- [Saved entries]
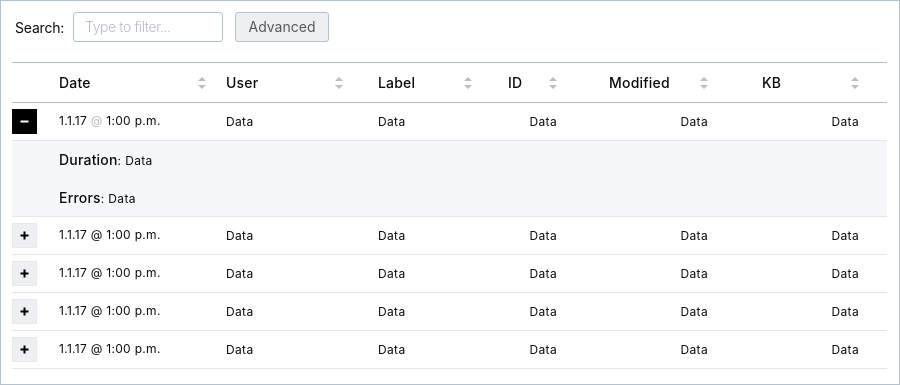
<!DOCTYPE html>
<html lang="en">
<head>
<meta charset="utf-8">
<title>Data table</title>
<style>
:root {
  --ink: #0b0c0e;
  --frame: #b3c1cc;
  --rule: #e3e6ea;
  --muted: #b5bbc4;
  --button: #eeeff1;
  --button-ink: #55585d;
  --detail: #f6f7f9;
  --sort: #b9bdc5;
  --columns: 47px 167px 152px 130px 101px 153px 125px;
}
* { box-sizing: border-box; margin: 0; }
html, body { width: 900px; height: 385px; overflow: hidden; background: #fff; }
body { font-family: Inter, Roboto, sans-serif; color: var(--ink); }
.panel { width: 900px; height: 385px; padding: 11px 12px 0 11px; border: 1px solid var(--frame); }
.toolbar { display: flex; align-items: center; height: 30px; margin-bottom: 20px; padding-left: 3px; font-size: 14px; }
.search-label { width: 58px; letter-spacing: -.2px; white-space: nowrap; }
.search-box, .advanced { height: 30px; line-height: 28px; border: 1px solid var(--frame); border-radius: 3px; white-space: nowrap; }
.search-box { width: 150px; padding-left: 11px; color: var(--muted); letter-spacing: -.4px; font-weight: 300; }
.advanced { width: 94px; margin-left: 12px; text-align: center; background: var(--button); color: var(--button-ink); text-decoration: none; }
.row { display: grid; grid-template-columns: var(--columns); align-items: center; height: 38px; border-bottom: 1px solid var(--rule); font-size: 12px; letter-spacing: .35px; }
.head { height: 41px; border-top: 1px solid var(--frame); border-bottom-color: var(--frame); font-size: 14px; font-weight: 500; letter-spacing: .2px; }
.head > span { display: flex; align-items: center; justify-content: space-between; }
.head svg { width: 8px; height: 12px; fill: var(--sort); }
.date { padding-right: 20px; }
.row:not(.head) .date { padding-bottom: 2px; letter-spacing: .3px; white-space: nowrap; }
.user { padding-right: 35px; }
.label { padding-right: 36px; }
.id { padding-right: 52px; }
.modified { padding-right: 54px; }
.size { padding-right: 28px; }
.row:not(.head) :is(.id, .modified, .size) { text-align: right; }
.at { color: var(--muted); }
.toggle { display: grid; place-items: center; width: 25px; height: 25px; border: 1px solid #e6e8eb; background: var(--button); color: #000; }
.toggle.open { background: #000; border-color: #000; color: #fff; }
.toggle svg { width: 9px; height: 9px; fill: currentColor; }
.detail { height: 76px; padding-left: 47px; background: var(--detail); border-bottom: 1px solid var(--rule); font-size: 12px; letter-spacing: .35px; }
.detail p { height: 38px; line-height: 37px; }
.detail b { font-size: 14px; font-weight: 500; letter-spacing: .2px; }
</style>
</head>
<body>
<svg width="0" height="0" style="position:absolute" aria-hidden="true">
  <defs>
    <symbol id="sort" viewBox="0 0 8 12"><polygon points="0,4 4,0 8,4"/><polygon points="0,8 4,12 8,8"/></symbol>
    <symbol id="plus" viewBox="0 0 9 9"><rect x="0.5" y="3.5" width="8" height="2"/><rect x="3.5" y="0.5" width="2" height="8"/></symbol>
    <symbol id="minus" viewBox="0 0 9 9"><rect x="0.5" y="3.5" width="8" height="2"/></symbol>
  </defs>
</svg>
<main class="panel">
  <div class="toolbar">
    <span class="search-label">Search:</span>
    <span class="search-box">Type to filter...</span>
    <a class="advanced" href="#">Advanced</a>
  </div>
  <section class="table">
    <div class="row head">
      <span></span>
      <span class="date">Date <svg><use href="#sort"/></svg></span>
      <span class="user">User <svg><use href="#sort"/></svg></span>
      <span class="label">Label <svg><use href="#sort"/></svg></span>
      <span class="id">ID <svg><use href="#sort"/></svg></span>
      <span class="modified">Modified <svg><use href="#sort"/></svg></span>
      <span class="size">KB <svg><use href="#sort"/></svg></span>
    </div>
    <div class="row">
      <a class="toggle open" href="#" aria-label="Collapse"><svg><use href="#minus"/></svg></a>
      <span class="date">1.1.17 <span class="at">@</span> 1:00 p.m.</span>
      <span class="user">Data</span><span class="label">Data</span><span class="id">Data</span><span class="modified">Data</span><span class="size">Data</span>
    </div>
    <div class="detail">
      <p><b>Duration</b>: Data</p>
      <p><b>Errors</b>: Data</p>
    </div>
    <div class="row">
      <a class="toggle" href="#" aria-label="Expand"><svg><use href="#plus"/></svg></a>
      <span class="date">1.1.17 @ 1:00 p.m.</span>
      <span class="user">Data</span><span class="label">Data</span><span class="id">Data</span><span class="modified">Data</span><span class="size">Data</span>
    </div>
    <div class="row">
      <a class="toggle" href="#" aria-label="Expand"><svg><use href="#plus"/></svg></a>
      <span class="date">1.1.17 @ 1:00 p.m.</span>
      <span class="user">Data</span><span class="label">Data</span><span class="id">Data</span><span class="modified">Data</span><span class="size">Data</span>
    </div>
    <div class="row">
      <a class="toggle" href="#" aria-label="Expand"><svg><use href="#plus"/></svg></a>
      <span class="date">1.1.17 @ 1:00 p.m.</span>
      <span class="user">Data</span><span class="label">Data</span><span class="id">Data</span><span class="modified">Data</span><span class="size">Data</span>
    </div>
    <div class="row">
      <a class="toggle" href="#" aria-label="Expand"><svg><use href="#plus"/></svg></a>
      <span class="date">1.1.17 @ 1:00 p.m.</span>
      <span class="user">Data</span><span class="label">Data</span><span class="id">Data</span><span class="modified">Data</span><span class="size">Data</span>
    </div>
  </section>
</main>
</body>
</html>
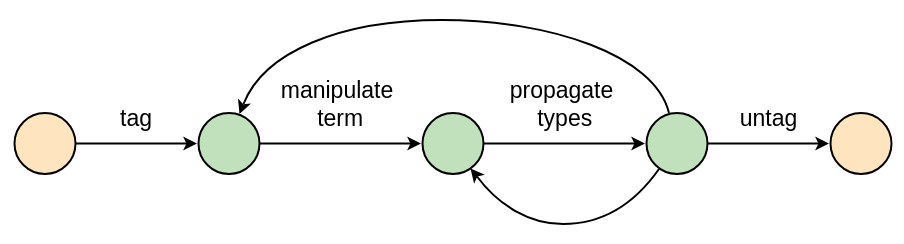
<!DOCTYPE html>
<html lang="en">
<head>
<meta charset="utf-8">
<title>Tagging state diagram</title>
<style>
:root {
  --ink: #000;
  --paper: #fff;
  --endpoint: #ffe4c0;
  --state: #c1e0bc;
}
* { box-sizing: border-box; }
body { margin: 0; background: var(--paper); }
.diagram {
  position: relative;
  width: 904px;
  height: 244px;
  overflow: hidden;
  background: var(--paper);
  color: var(--ink);
  font: 23px/28px "Liberation Sans", Arial, sans-serif;
}
.edges { position: absolute; inset: 0; display: block; }
.edge { fill: none; stroke: var(--ink); stroke-width: 2; }
.node {
  position: absolute;
  top: 112px;
  width: 63px;
  height: 63px;
  border: 2px solid var(--ink);
  border-radius: 50%;
  transform: translateX(-50%);
}
.endpoint { background: var(--endpoint); }
.state { background: var(--state); }
.label {
  position: absolute;
  bottom: 112px;
  margin: 0;
  text-align: center;
  white-space: nowrap;
  transform: translateX(-50%);
}
</style>
</head>
<body>
<main class="diagram">
  <svg class="edges" width="904" height="244" viewBox="0 0 904 244" aria-hidden="true">
    <defs>
      <path id="arrowhead" d="M0 0L-14 7L-10.5 0L-14 -7Z"/>
    </defs>
    <g class="edge">
      <path d="M76 143.5H187"/>
      <path d="M260 143.5H411"/>
      <path d="M484 143.5H635"/>
      <path d="M708 143.5H819"/>
      <path d="M669 113C655 55 550 20 442 20C340 20 264 52 243.5 104"/>
      <path d="M659 169C633 206 600 224 563 224C530 224 499 206 477 176.5"/>
    </g>
    <use href="#arrowhead" x="0" transform="translate(197 143.5)"/>
    <use href="#arrowhead" transform="translate(421 143.5)"/>
    <use href="#arrowhead" transform="translate(645 143.5)"/>
    <use href="#arrowhead" transform="translate(829 143.5)"/>
    <use href="#arrowhead" transform="translate(239.5 114) rotate(111)"/>
    <use href="#arrowhead" transform="translate(470.5 168.5) rotate(230)"/>
  </svg>

  <div class="node endpoint" style="left:44.5px"></div>
  <div class="node state" style="left:228.5px"></div>
  <div class="node state" style="left:452.5px"></div>
  <div class="node state" style="left:676.5px"></div>
  <div class="node endpoint" style="left:860.5px"></div>

  <p class="label" style="left:136px">tag</p>
  <p class="label" style="left:337px">manipulate<br>&nbsp;term</p>
  <p class="label" style="left:561.5px">propagate<br>&nbsp;types</p>
  <p class="label" style="left:768.5px">untag</p>
</main>
</body>
</html>
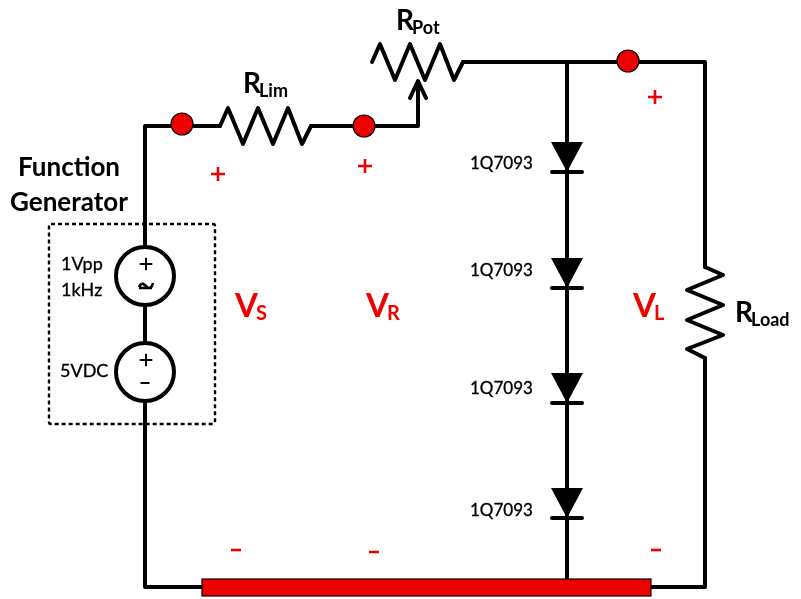
<!DOCTYPE html>
<html lang="en">
<head>
<meta charset="utf-8">
<title>Diode regulator circuit</title>
<style>
:root {
  --ink: #000;
  --signal: #ee0000;
  --paper: #fff;
}
* { box-sizing: border-box; margin: 0; padding: 0; }
html, body { width: 801px; height: 599px; overflow: hidden; background: var(--paper); }
.circuit {
  position: relative;
  width: 801px;
  height: 599px;
  overflow: hidden;
  color: var(--ink);
  font-family: Lato, "Open Sans", sans-serif;
}
.wiring { position: absolute; inset: 0; display: block; }
.wire { fill: none; stroke: var(--ink); stroke-width: 4; stroke-linejoin: round; stroke-linecap: round; }
.enclosure { fill: none; stroke: var(--ink); stroke-width: 2.4; stroke-dasharray: 4 3; }
.source { fill: var(--paper); stroke: var(--ink); stroke-width: 4; }
.sign { fill: none; stroke: var(--ink); stroke-width: 2.2; }
.polarity { fill: none; stroke: var(--signal); stroke-width: 2.6; }
.node { fill: var(--signal); stroke: var(--ink); stroke-width: 1.2; }
.label { position: absolute; line-height: 1; white-space: nowrap; }
.title { left: 0; top: 149px; width: 138px; font-size: 26px; font-weight: 700; line-height: 35px; text-align: center; }
.value { font-size: 18px; -webkit-text-stroke: 0.3px currentColor; }
.diode { left: 470px; font-size: 17px; -webkit-text-stroke: 0.3px currentColor; }
.part { font-size: 28px; font-weight: 700; }
.part sub { position: relative; top: 4px; margin-left: -2px; font-size: 18px; line-height: 0; vertical-align: baseline; }
.voltage { top: 288px; font-size: 33px; font-weight: 700; color: var(--signal); }
.voltage sub { position: relative; top: 3px; margin-left: -2px; font-size: 20px; line-height: 0; vertical-align: baseline; }
</style>
</head>
<body>
<main class="circuit">
  <svg class="wiring" width="801" height="599" viewBox="0 0 801 599" aria-hidden="true">
    <defs>
      <polyline id="resistor" points="0,0 8,-18 23,18 38,-18 53,18 68,-18 82,18 91,0"/>
      <g id="diode">
        <polygon points="-16,-30 16,-30 0,0"/>
        <line class="wire" x1="-15" y1="0" x2="15" y2="0"/>
      </g>
      <path id="plus" d="M-7 0H7M0 -7V7"/>
      <path id="minus" d="M-5 0H5"/>
    </defs>

    <rect class="enclosure" x="49" y="224" width="166" height="200" rx="2"/>

    <g class="wire">
      <path d="M220 126H145V587H705V358"/>
      <path d="M311 126H418V82"/>
      <path d="M410 98L418 81L426 98"/>
      <path d="M463 62H705V267"/>
      <path d="M567 62V580"/>
      <use href="#resistor" x="220" y="126"/>
      <use href="#resistor" x="372" y="62"/>
      <use href="#resistor" transform="translate(705 267) rotate(90)"/>
    </g>

    <g class="diodes">
      <use href="#diode" x="567" y="172"/>
      <use href="#diode" x="567" y="288"/>
      <use href="#diode" x="567" y="403"/>
      <use href="#diode" x="567" y="518"/>
    </g>

    <circle class="source" cx="145" cy="276" r="29"/>
    <circle class="source" cx="145" cy="372" r="29"/>
    <g class="sign">
      <use href="#plus" transform="translate(146 264) scale(.9)"/>
      <path d="M139 287C142 281 145 285 147 287S152 288 153 283M139 288H152" stroke-width="2.6"/>
      <use href="#plus" transform="translate(146 360) scale(.9)"/>
      <use href="#minus" transform="translate(145 383) scale(.9)"/>
    </g>

    <rect class="node" x="202" y="579" width="449" height="17"/>
    <circle class="node" cx="182" cy="124" r="11"/>
    <circle class="node" cx="364" cy="126" r="11"/>
    <circle class="node" cx="628" cy="61" r="11"/>

    <g class="polarity">
      <use href="#plus" x="218" y="174"/>
      <use href="#plus" x="365" y="166"/>
      <use href="#plus" x="655" y="97"/>
      <use href="#minus" x="236" y="550"/>
      <use href="#minus" x="374" y="552"/>
      <use href="#minus" x="656" y="550"/>
    </g>
  </svg>

  <h1 class="label title">Function<br>Generator</h1>
  <p class="label value" style="left:61px;top:254px">1Vpp</p>
  <p class="label value" style="left:61px;top:280px">1kHz</p>
  <p class="label value" style="left:60px;top:361px">5VDC</p>

  <p class="label part" style="left:243px;top:68px">R<sub>Lim</sub></p>
  <p class="label part" style="left:396px;top:5px">R<sub>Pot</sub></p>
  <p class="label part" style="left:735px;top:297px">R<sub>Load</sub></p>

  <p class="label diode" style="top:154px">1Q7093</p>
  <p class="label diode" style="top:261px">1Q7093</p>
  <p class="label diode" style="top:379px">1Q7093</p>
  <p class="label diode" style="top:501px">1Q7093</p>

  <p class="label voltage" style="left:235px">V<sub>S</sub></p>
  <p class="label voltage" style="left:366px">V<sub>R</sub></p>
  <p class="label voltage" style="left:633px">V<sub>L</sub></p>
</main>
</body>
</html>
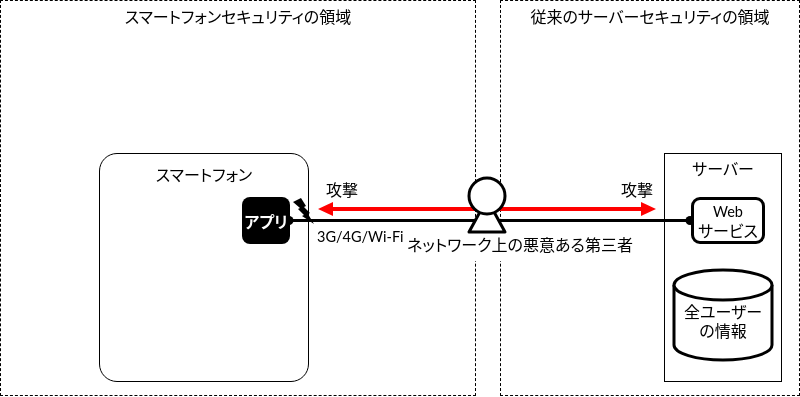
<!DOCTYPE html>
<html lang="ja">
<head>
<meta charset="utf-8">
<title>スマートフォンとサーバーのセキュリティ領域</title>
<style>
  :root {
    --ink: #000;
    --paper: #fff;
    --attack: #f00;
  }
  * { box-sizing: border-box; margin: 0; padding: 0; }
  html, body { width: 800px; height: 397px; overflow: hidden; background: var(--paper); }
  .diagram {
    position: relative;
    width: 800px;
    height: 397px;
    overflow: hidden;
    color: var(--ink);
    font: 400 16px/20px "Noto Sans CJK JP", sans-serif;
    font-feature-settings: "palt";
    white-space: nowrap;
    text-align: center;
  }
  h2, h3 { font-size: 16px; font-weight: 400; line-height: 20px; }
  .latin { font-family: Lato, "Noto Sans CJK JP", sans-serif; font-size: 14.5px; }

  .regions {
    display: grid;
    grid-template-columns: 476px 300px;
    column-gap: 24px;
    height: 396px;
  }
  .region { border: 1px dashed var(--ink); padding-top: 5px; }

  .device {
    position: absolute;
    top: 153px;
    height: 229px;
    border: 1.3px solid var(--ink);
  }
  .phone { left: 99px; width: 210px; border-radius: 18px; padding-top: 10px; }
  .server { left: 664px; width: 118px; padding-top: 4px; }

  .node {
    position: absolute;
    top: 197px;
    height: 47px;
    display: flex;
    flex-direction: column;
    align-items: center;
    justify-content: center;
  }
  .app {
    left: 242px;
    width: 48px;
    border-radius: 8px;
    background: var(--ink);
    color: var(--paper);
    font-weight: 700;
  }
  .web-service {
    left: 691px;
    width: 74px;
    border: 3px solid var(--ink);
    border-radius: 9px;
    background: var(--paper);
    line-height: 19px;
  }
  .database { position: absolute; left: 673px; width: 100px; top: 302px; line-height: 19px; }

  .label { position: absolute; }
  .attack-phone { left: 326px; width: 32px; top: 179px; }
  .attack-server { left: 621px; width: 32px; top: 179px; }
  .carrier { left: 317px; width: 81px; top: 227px; }
  .third-party { left: 407px; width: 224px; top: 231px; height: 30px; padding-top: 3px; background: var(--paper); }

  .links { position: absolute; left: 0; top: 0; }
  .stroke { fill: none; stroke: var(--ink); stroke-width: 3; }
  .solid { fill: var(--paper); stroke: var(--ink); stroke-width: 3; stroke-linejoin: round; }
  .arrow { stroke: var(--attack); stroke-width: 4; }
  .arrowhead { fill: var(--attack); }
</style>
</head>
<body>
<main class="diagram">
  <div class="regions">
    <section class="region"><h2>スマートフォンセキュリティの領域</h2></section>
    <section class="region"><h2>従来のサーバーセキュリティの領域</h2></section>
  </div>

  <section class="device phone"><h3>スマートフォン</h3></section>
  <section class="device server"><h3>サーバー</h3></section>

  <p class="label third-party">ネットワーク上の悪意ある第三者</p>

  <svg class="links" width="800" height="397" viewBox="0 0 800 397" aria-hidden="true">
    <g class="network">
      <line class="stroke" x1="289" y1="220.5" x2="691" y2="220.5"/>
      <circle cx="289" cy="220.5" r="4.5"/>
      <circle cx="690" cy="220.5" r="4.5"/>
      <polygon points="293,202 301,198 306,206 304,207 310,213 308,214 314,224 302,216 304,215 298,209 300,208"/>
    </g>
    <g class="attacks">
      <line class="arrow" x1="330" y1="209" x2="476" y2="209"/>
      <polygon class="arrowhead" points="318,209 333,202 333,216"/>
      <line class="arrow" x1="498" y1="209" x2="644" y2="209"/>
      <polygon class="arrowhead" points="656,209 641,202 641,216"/>
    </g>
    <g class="attacker">
      <polygon class="solid" points="481,210 493,210 505,232 469,232"/>
      <circle class="solid" cx="487" cy="196" r="18"/>
    </g>
    <g class="database-drum">
      <path class="solid" d="M674 285V345A49 15 0 0 0 772 345V285"/>
      <ellipse class="solid" cx="723" cy="285" rx="49" ry="15"/>
    </g>
  </svg>

  <div class="node app">アプリ</div>
  <div class="node web-service"><span class="latin">Web</span><span>サービス</span></div>
  <p class="database">全ユーザー<br>の情報</p>

  <p class="label attack-phone">攻撃</p>
  <p class="label attack-server">攻撃</p>
  <p class="label carrier latin">3G/4G/Wi-Fi</p>
</main>
</body>
</html>
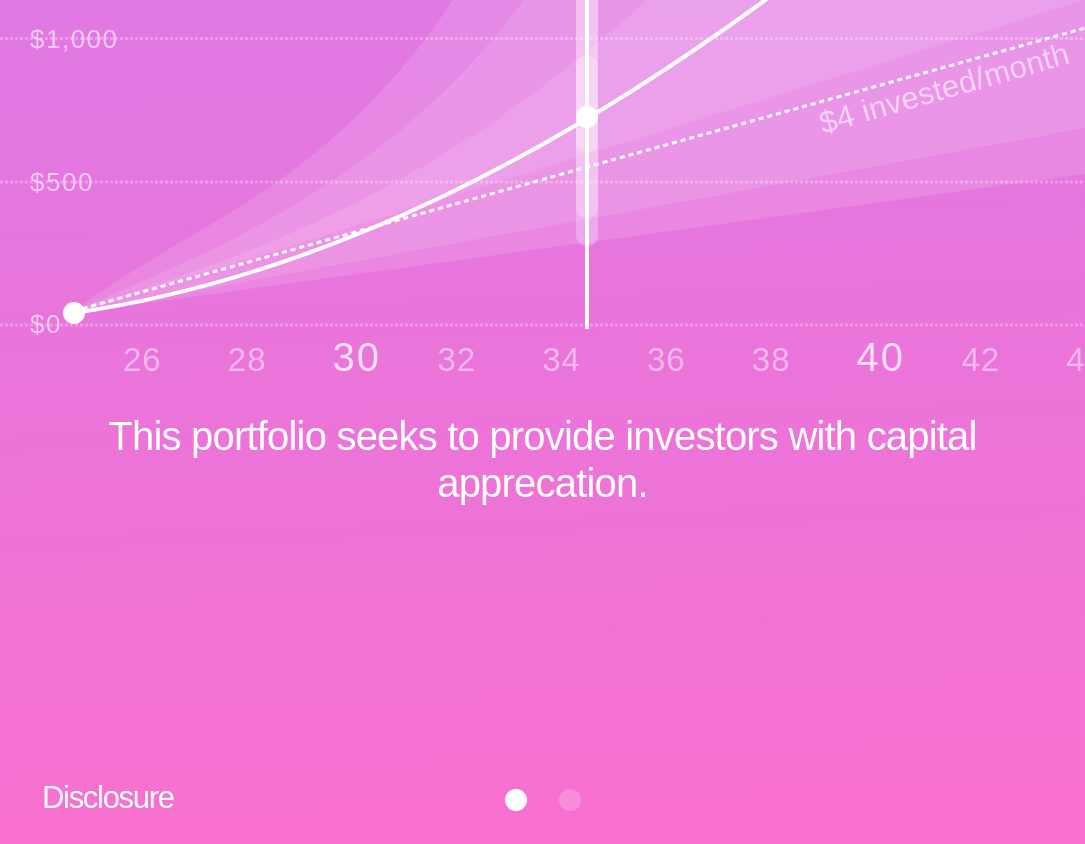
<!DOCTYPE html>
<html lang="en">
<head>
<meta charset="utf-8">
<title>Portfolio projection</title>
<style>
:root {
  --sky: #e079e4;
  --orchid: #e875dc;
  --pink: #f970ce;
  --ink: #fff;
  --ink-soft: rgba(255, 255, 255, .6);
  --ink-faint: rgba(255, 255, 255, .48);
  --ink-strong: rgba(255, 255, 255, .76);
}
* { box-sizing: border-box; margin: 0; padding: 0; }
html, body { width: 1085px; height: 844px; overflow: hidden; }
body { font-family: "Liberation Sans", Arial, sans-serif; color: var(--ink); }
.screen {
  position: relative;
  width: 1085px;
  height: 844px;
  overflow: hidden;
  display: flex;
  flex-direction: column;
  background: linear-gradient(178deg, var(--sky), var(--orchid) 36%, var(--pink));
}
.chart { position: relative; flex: 0 0 334px; }
.chart svg { position: absolute; left: 0; top: 0; }
.amount {
  position: absolute;
  left: 30px;
  font-size: 26px;
  line-height: 30px;
  letter-spacing: 1.5px;
  color: var(--ink-soft);
}
.amount-high { top: 24px; }
.amount-mid { top: 167px; }
.amount-zero { top: 309px; }
.ages {
  flex: 0 0 46px;
  display: grid;
  grid-template-columns: repeat(10, 104.8px);
  align-items: baseline;
  padding-left: 123px;
  list-style: none;
  font-size: 33px;
  line-height: 46px;
  letter-spacing: 1px;
  color: var(--ink-faint);
}
.ages .decade { font-size: 40px; letter-spacing: 2px; color: var(--ink-strong); }
.summary {
  margin-top: 30px;
  padding: 0 100px;
  text-align: center;
  font-size: 40px;
  font-weight: 400;
  line-height: 47px;
  letter-spacing: -.8px;
}
.footer {
  margin-top: auto;
  height: 88px;
  display: grid;
  grid-template-columns: 463px 1fr;
  align-items: center;
  padding: 0 42px;
}
.disclosure {
  color: inherit;
  text-decoration: none;
  font-size: 31px;
  letter-spacing: -1.3px;
  line-height: 36px;
  margin-top: -5px;
}
.pager { display: flex; gap: 32px; }
.page { width: 22px; height: 22px; border-radius: 50%; background: rgba(255, 255, 255, .2); }
.page.current { background: var(--ink); }
</style>
</head>
<body>
<main class="screen">
  <section class="chart">
    <svg width="1085" height="334" viewBox="0 0 1085 334" role="img" aria-label="Projected portfolio value by age">
      <g id="projection-ranges" fill="#fff">
        <path fill-opacity=".12" d="M74 311C190 223 325 191 453 0H1085V174L74 313Z"/>
        <path fill-opacity=".11" d="M74 311C220 248 390 180 524 0H1085V128L74 313Z"/>
        <path fill-opacity=".1" d="M74 311C280 248 450 178 647 0H1085L74 313Z"/>
      </g>
      <g id="gridlines" stroke="#fff" stroke-opacity=".27" stroke-width="3" stroke-dasharray="3 2">
        <line x1="0" y1="38.5" x2="1085" y2="38.5"/>
        <line x1="0" y1="182" x2="1085" y2="182"/>
        <line x1="0" y1="325" x2="1085" y2="325"/>
      </g>
      <g id="range-marker" fill="#fff">
        <rect x="576" y="-20" width="22" height="266" rx="10" fill-opacity=".27"/>
        <rect x="576" y="-20" width="22" height="238" rx="10" fill-opacity=".2"/>
        <rect x="576" y="56" width="22" height="96" rx="10" fill-opacity=".23"/>
      </g>
      <g id="value-lines" fill="none" stroke="#fff">
        <path stroke-width="3" stroke-dasharray="5 4" d="M74 311L587 167L1085 28"/>
        <path stroke-width="4" d="M74 313C330 275 560 150 768 -2"/>
        <line x1="587" y1="0" x2="587" y2="329" stroke-width="4"/>
      </g>
      <g id="value-points" fill="#fff">
        <circle cx="74" cy="313" r="11"/>
        <circle cx="587" cy="117" r="11"/>
      </g>
      <text transform="translate(823 134) rotate(-16)" font-size="31" letter-spacing=".3" fill="#fff" fill-opacity=".58">$4 invested/month</text>
    </svg>
    <span class="amount amount-high">$1,000</span>
    <span class="amount amount-mid">$500</span>
    <span class="amount amount-zero">$0</span>
  </section>
  <ol class="ages">
    <li>26</li>
    <li>28</li>
    <li class="decade">30</li>
    <li>32</li>
    <li>34</li>
    <li>36</li>
    <li>38</li>
    <li class="decade">40</li>
    <li>42</li>
    <li>44</li>
  </ol>
  <h1 class="summary">This portfolio seeks to provide investors with capital apprecation.</h1>
  <footer class="footer">
    <a class="disclosure" href="#">Disclosure</a>
    <div class="pager">
      <span class="page current"></span>
      <span class="page"></span>
    </div>
  </footer>
</main>
</body>
</html>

- [PROMPT] Your reply must consist of one number, the count of lines in the entries that hold "circle".

- [EXERCISE ANSWER] 10